Really!!?? All this – and much, much more - just to rescue a bundle of fur or feathers??
(29th Sept. Since posting this blog we have been notified by the Department of Planning that upon reconsideration we shall not have to apply to rezone the property.)
2. An E.I.A. (environmental impact assessment)
For which yet another expensive consultant is required. An EIA can only be done by a registered qualified EIA practitioner, and the whole process can take months, and cost tens of thousands of Rands.
3. Formal standard operating procedures (SOPs)
For every aspect of the rehab process; use of vehicles, use of equipment, cleaning, etc .etc – all of which must be signed by staff and volunteers. The detail required is so overwhelming that even where to park the car at night must be included in the SOP!
4. Expensive and unnecessarily high and strong fences
For enclosures, even those designed to hold small, harmless animals.
5. Explain mission and vision, species and number of animals kept
(how on earth to know this in advance?)
6. How you are going to meet the physiological, physical and psychological needs of the animals
(We do not have them yet so how do we know.)
7. Transport facilities
8. Veterinary Facilites
9. Fire Management Plan
10. Personnel training
11. Liability Insurance for millions
12. Escape plans
13. Exist Strategies
14. Letters of support from all neighbours
15. Essay on how the centre will add value to conservation, research, education
(but you are not allowed to have children to the centre)
16. Risk Assessment
17. Ecological impacts
18. Oh and membership of PAAZAB
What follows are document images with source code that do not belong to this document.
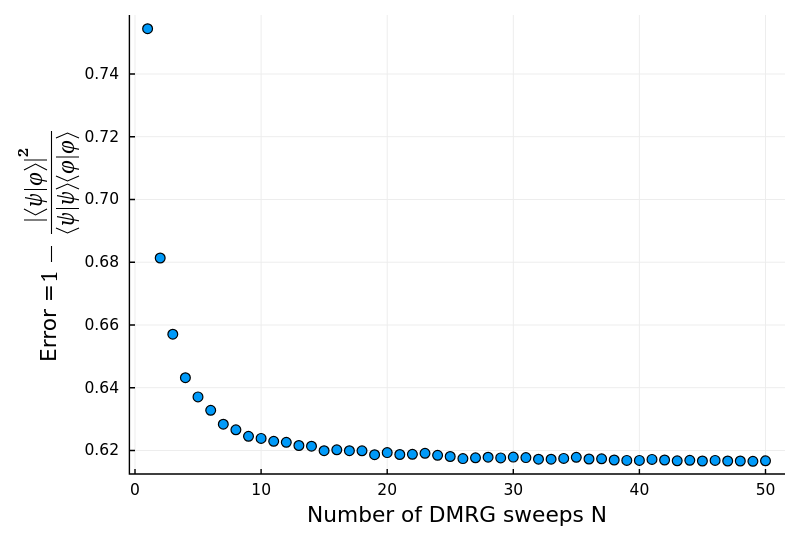
<!DOCTYPE html>
<html lang="en">
<head>
<meta charset="utf-8">
<title>Error against number of DMRG sweeps</title>
<style>
:root { --paper: #fff; --ink: #000; --grid: #ededed; --marker: #009af9; }
* { box-sizing: border-box; margin: 0; padding: 0; }
html, body { width: 800px; height: 533px; overflow: hidden; background: var(--paper); }
.chart { position: relative; width: 800px; height: 533px; overflow: hidden; color: var(--ink); font-family: "DejaVu Sans", sans-serif; }
.plot { position: absolute; inset: 0; width: 800px; height: 533px; }
.grid { stroke: var(--grid); fill: none; }
.axis { stroke: var(--ink); stroke-width: 1.4; fill: none; }
.points { fill: var(--marker); stroke: var(--ink); stroke-width: 1.2; }
.ticks { position: absolute; display: grid; list-style: none; font-size: 15.5px; white-space: nowrap; }
.ticks-y { left: 60px; top: 42.6px; width: 59px; grid-template-rows: repeat(7, 62.75px); align-items: center; text-align: right; }
.ticks-x { left: 72px; top: 480px; grid-template-columns: repeat(6, 126.1px); text-align: center; line-height: 20px; }
.label { font-size: 21.7px; font-weight: 400; line-height: 26px; white-space: nowrap; }
.label-x { position: absolute; left: 129px; top: 502px; width: 656px; text-align: center; }
.label-y { position: absolute; left: 14px; top: 362px; width: 240px; height: 70px; transform: rotate(-90deg); transform-origin: 0 0; }
.label-y span { position: absolute; left: 0; top: 22px; }
.formula { position: absolute; left: 0; top: 0; width: 240px; height: 70px; fill: var(--ink); font-family: "Noto Serif", serif; font-size: 21px; }
.greek { font-style: italic; }
.power { font-size: 15px; font-weight: 700; }
.strokes { fill: none; stroke: var(--ink); stroke-width: 1.1; }
</style>
</head>
<body>
<main class="chart">
  <svg class="plot" viewBox="0 0 800 533" role="img" aria-label="Scatter plot of error falling from 0.75 to 0.617 over 50 sweeps">
    <defs><circle id="dot" r="4.9"/></defs>
    <path class="grid" d="M135 15V474M261.1 15V474M387.2 15V474M513.3 15V474M639.4 15V474M765.5 15V474M129 74H785M129 136.7H785M129 199.5H785M129 262.2H785M129 325H785M129 387.7H785M129 450.5H785"/>
    <path class="axis" d="M129.4 15V474H785M135 474v-5M261.1 474v-5M387.2 474v-5M513.3 474v-5M639.4 474v-5M765.5 474v-5M129 74h6M129 136.7h6M129 199.5h6M129 262.2h6M129 325h6M129 387.7h6M129 450.5h6"/>
    <g class="points">
      <use href="#dot" x="147.6" y="28.7"/><use href="#dot" x="160.2" y="258"/><use href="#dot" x="172.8" y="334.2"/><use href="#dot" x="185.4" y="377.7"/><use href="#dot" x="198" y="396.9"/>
      <use href="#dot" x="210.7" y="410.3"/><use href="#dot" x="223.3" y="424.2"/><use href="#dot" x="235.9" y="429.8"/><use href="#dot" x="248.5" y="436.3"/><use href="#dot" x="261.1" y="438.4"/>
      <use href="#dot" x="273.7" y="441.3"/><use href="#dot" x="286.3" y="442.3"/><use href="#dot" x="298.9" y="445.5"/><use href="#dot" x="311.5" y="446.2"/><use href="#dot" x="324.1" y="450.7"/>
      <use href="#dot" x="336.8" y="449.8"/><use href="#dot" x="349.4" y="450.7"/><use href="#dot" x="362" y="450.8"/><use href="#dot" x="374.6" y="454.7"/><use href="#dot" x="387.2" y="452.6"/>
      <use href="#dot" x="399.8" y="454.5"/><use href="#dot" x="412.4" y="454.3"/><use href="#dot" x="425" y="453.3"/><use href="#dot" x="437.6" y="455.3"/><use href="#dot" x="450.2" y="456.5"/>
      <use href="#dot" x="462.9" y="458.6"/><use href="#dot" x="475.5" y="457.8"/><use href="#dot" x="488.1" y="457.2"/><use href="#dot" x="500.7" y="457.9"/><use href="#dot" x="513.3" y="457.1"/>
      <use href="#dot" x="525.9" y="457.6"/><use href="#dot" x="538.5" y="459.2"/><use href="#dot" x="551.1" y="459.2"/><use href="#dot" x="563.7" y="458.4"/><use href="#dot" x="576.3" y="457.3"/>
      <use href="#dot" x="589" y="459"/><use href="#dot" x="601.6" y="458.8"/><use href="#dot" x="614.2" y="460"/><use href="#dot" x="626.8" y="460.4"/><use href="#dot" x="639.4" y="460.4"/>
      <use href="#dot" x="652" y="459.4"/><use href="#dot" x="664.6" y="460"/><use href="#dot" x="677.2" y="460.8"/><use href="#dot" x="689.8" y="460.3"/><use href="#dot" x="702.4" y="461"/>
      <use href="#dot" x="715.1" y="460.4"/><use href="#dot" x="727.7" y="461"/><use href="#dot" x="740.3" y="461"/><use href="#dot" x="752.9" y="461.3"/><use href="#dot" x="765.5" y="460.8"/>
    </g>
  </svg>

  <ul class="ticks ticks-y">
    <li>0.74</li><li>0.72</li><li>0.70</li><li>0.68</li><li>0.66</li><li>0.64</li><li>0.62</li>
  </ul>
  <ul class="ticks ticks-x">
    <li>0</li><li>10</li><li>20</li><li>30</li><li>40</li><li>50</li>
  </ul>

  <h1 class="label label-x">Number of DMRG sweeps N</h1>

  <div class="label label-y">
    <span>Error =</span>
    <svg class="formula" viewBox="0 0 240 70" role="img" aria-label="1 minus the squared overlap of psi and phi divided by the product of their norms">
      <text x="80" y="43" textLength="11" lengthAdjust="spacingAndGlyphs">1</text>
      <g class="greek">
        <text x="155" y="28" textLength="14" lengthAdjust="spacingAndGlyphs">ψ</text>
        <text x="176" y="28" textLength="14" lengthAdjust="spacingAndGlyphs">φ</text>
        <text x="136" y="60" textLength="14" lengthAdjust="spacingAndGlyphs">ψ</text>
        <text x="157" y="60" textLength="14" lengthAdjust="spacingAndGlyphs">ψ</text>
        <text x="188" y="60" textLength="14" lengthAdjust="spacingAndGlyphs">φ</text>
        <text x="208" y="60" textLength="14" lengthAdjust="spacingAndGlyphs">φ</text>
      </g>
      <text class="power" x="205" y="14" textLength="9" lengthAdjust="spacingAndGlyphs">2</text>
      <g class="strokes">
        <path d="M100 37.5H116M128 37.5H231"/>
        <path d="M142 10V33M153 10L147 21.5L153 33M172.5 10V33M192 10L198 21.5L192 33M202 10V33"/>
        <path d="M134 42L129 53.5L134 65M153.5 42V65M173 42L178 53.5L173 65M186 42L181 53.5L186 65M205 42V65M224 42L229 53.5L224 65"/>
      </g>
    </svg>
  </div>
</main>
</body>
</html>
(Logic?? PAAZAB is a zoo association. Why on earth should a rehabber be forced to join a Zoo association? Zoos exist for human entertainment; the rehabber has no interest in human entertainment. Some of PAAZAB’s rules, such as the requirement to be open to the public at all times, are bizarrely inappropriate to a rehab centre, which is closed to the public at all times.)
The point is this: not only are these excessive bureaucratic obstacles discouraging people from exercising their legal right to participate in wildlife management, but the fact that none of these onerous obligations are imposed upon game hunting farms boggles the mind.
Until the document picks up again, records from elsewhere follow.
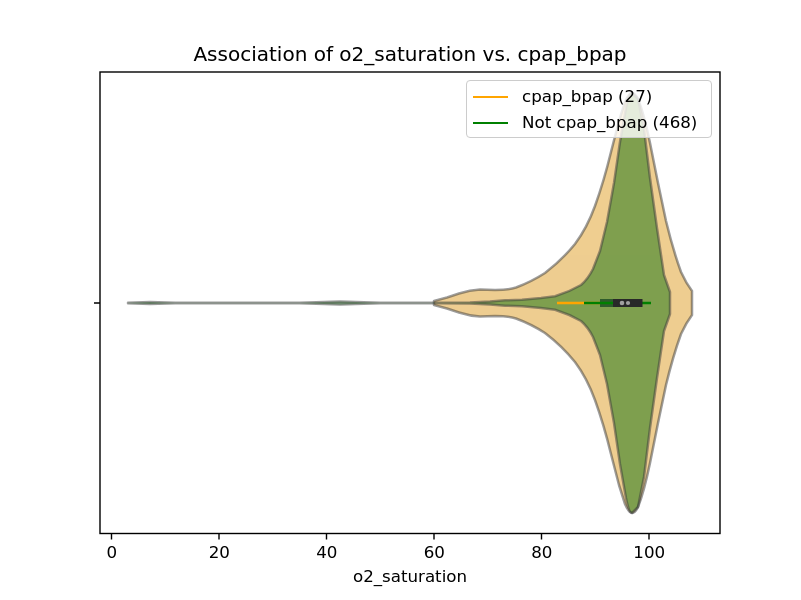
<!DOCTYPE html>
<html lang="en">
<head>
<meta charset="utf-8">
<title>Association of o2_saturation vs. cpap_bpap</title>
<style>
:root {
  --paper: #fff;
  --ink: #000;
  --orange: #ffa500;
  --orange-fill: #df9d23;
  --green: #008000;
  --green-fill: #11720f;
  --outline: #3c3c3c;
  --box: #282828;
  --box-under: #2f5c2c;
  --median: #a0a0a0;
  --legend-edge: #ccc;
}
* { box-sizing: border-box; margin: 0; padding: 0; }
html, body { overflow: hidden; }
.chart {
  position: relative;
  width: 801px;
  height: 600px;
  overflow: hidden;
  background: var(--paper);
  color: var(--ink);
  font: 16.67px/20px "DejaVu Sans", sans-serif;
  white-space: nowrap;
}
.chart-title {
  position: absolute;
  top: 42px;
  left: 100px;
  width: 620px;
  font-size: 20px;
  font-weight: 400;
  line-height: 24px;
  text-align: center;
}
.plot { position: absolute; top: 0; left: 0; }
.x-axis {
  position: absolute;
  top: 543px;
  left: 58px;
  display: grid;
  grid-template-columns: repeat(6, 107.5px);
  list-style: none;
  text-align: center;
}
.x-label {
  position: absolute;
  top: 567px;
  left: 100px;
  width: 620px;
  text-align: center;
}
.legend {
  position: absolute;
  top: 80px;
  left: 466px;
  width: 246px;
  height: 58px;
  padding: 3px 6px 0;
  border: 1.7px solid var(--legend-edge);
  border-radius: 4px;
  background: rgba(255, 255, 255, .8);
  list-style: none;
}
.legend li {
  display: flex;
  align-items: center;
  gap: 14px;
  height: 26px;
}
.legend li::before {
  content: "";
  flex: none;
  width: 35px;
  height: 2.5px;
  background: var(--series);
}
.series-cpap { --series: var(--orange); }
.series-not { --series: var(--green); }
.violin-fill { opacity: .5; }
.violin-outline { opacity: .5; fill: none; stroke: var(--outline); stroke-width: 2.5; stroke-linejoin: round; }
</style>
</head>
<body>
<main class="chart">
  <h1 class="chart-title">Association of o2_saturation vs. cpap_bpap</h1>

  <svg class="plot" width="801" height="600" viewBox="0 0 801 600" role="img" aria-label="Violin plot of o2_saturation for two groups">
    <defs>
      <path id="cpap-half" d="M434 303V301L447 297.5L459 293.5Q470 290 480 289.5L495 290Q508 290 516 287.5Q531 282 545 273Q562 260 575 244Q587 228 595 206Q604 181 611 152L619 121L625 102Q629 93 632 93Q635 93 638 99Q644 114 650 143L658 183L666 221Q673 250 681 272Q686 283 692 291V303"/>
      <path id="not-half" d="M128 303V302.7L150 302L175 302.7H300L340 301.6L380 302.7H440L470 302.5L490 301.5L505 300.3L522 299.8L541 298L555 296.3Q569 292 581 285Q588 279 593 269L600 251L607 222L614 183L620 142L626 108Q629 93 632 93L638 99L644 129L650 178L657 228L664 275L670 292V303"/>
      <g id="cpap-violin">
        <use href="#cpap-half"/>
        <use href="#cpap-half" transform="matrix(1 0 0 -1 0 606)"/>
      </g>
      <g id="not-violin">
        <use href="#not-half"/>
        <use href="#not-half" transform="matrix(1 0 0 -1 0 606)"/>
      </g>
    </defs>

    <g class="violin-fill" fill="var(--orange-fill)"><use href="#cpap-violin"/></g>
    <g class="violin-outline"><use href="#cpap-violin"/></g>
    <g class="violin-fill" fill="var(--green-fill)"><use href="#not-violin"/></g>
    <g class="violin-outline"><use href="#not-violin"/></g>

    <g class="box-plots">
      <line x1="557" y1="303" x2="600" y2="303" stroke="var(--orange)" stroke-width="2.5"/>
      <rect x="600" y="299" width="28" height="8" fill="var(--box-under)"/>
      <line x1="584" y1="303" x2="651" y2="303" stroke="var(--green)" stroke-width="2.5"/>
      <rect x="613" y="299" width="29.5" height="8" fill="var(--box)"/>
      <circle cx="622" cy="303" r="2.3" fill="var(--median)"/>
      <circle cx="628" cy="303" r="2.1" fill="var(--median)"/>
    </g>

    <g class="axes" fill="none" stroke="var(--ink)" stroke-width="1.4">
      <rect x="100" y="72" width="620" height="461.5"/>
      <path d="M94 303H100M111.5 533V539.5M219 533V539.5M326.5 533V539.5M434 533V539.5M541.5 533V539.5M649 533V539.5"/>
    </g>
  </svg>

  <ul class="legend">
    <li class="series-cpap">cpap_bpap (27)</li>
    <li class="series-not">Not cpap_bpap (468)</li>
  </ul>

  <ol class="x-axis">
    <li>0</li>
    <li>20</li>
    <li>40</li>
    <li>60</li>
    <li>80</li>
    <li>100</li>
  </ol>
  <p class="x-label">o2_saturation</p>
</main>
</body>
</html>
Is this burdensome bureaucracy really necessary for conservation purposes?
· If these onerous bureaucratic demands were really important, then they would apply to game farming and the hunting industry – much more so because hunting impacts the environment far more than rescuing and rehabbing orphaned and injured wildlife. Despite the anti-conservation antics of an out-of-control hunting fraternity, such as cross-breeding mutant freaks for hunting trophies, or turning the land in to a battlefield like the driven hunt at Alldays in Lipopo, no EIAs are required.
· In the conservation sub-culture, ‘welfare’ of animals is almost a swear word. There is open hostility to the whole idea of animal welfare, and anyone who speaks out against cruelty to wildlife is pejoratively labelled a ‘greenie,’ a ‘rightist’, a ‘radical’ and ‘an‘extremist.’
· In seeking to control every aspect of sanctuary/rehab activity, the conservation authorities are acting ultra vires ie outside their legal powers. In short, illegally. The Supreme Court of Appeal decided in the Predator Breeders case that breeding lions for canned hunting or other human entertainment fell outside the authority of conservationists – because the lions would never be released back to the wild . So, on the same basis, a sanctuary cannot be regulated by conservation structures, because sanctuary animals will never be released.
So why are conservationists so obsessed with controlling every aspect of animal welfare facilities when they have no legal right to do so? Watch this space next month and learn about regulatory capture.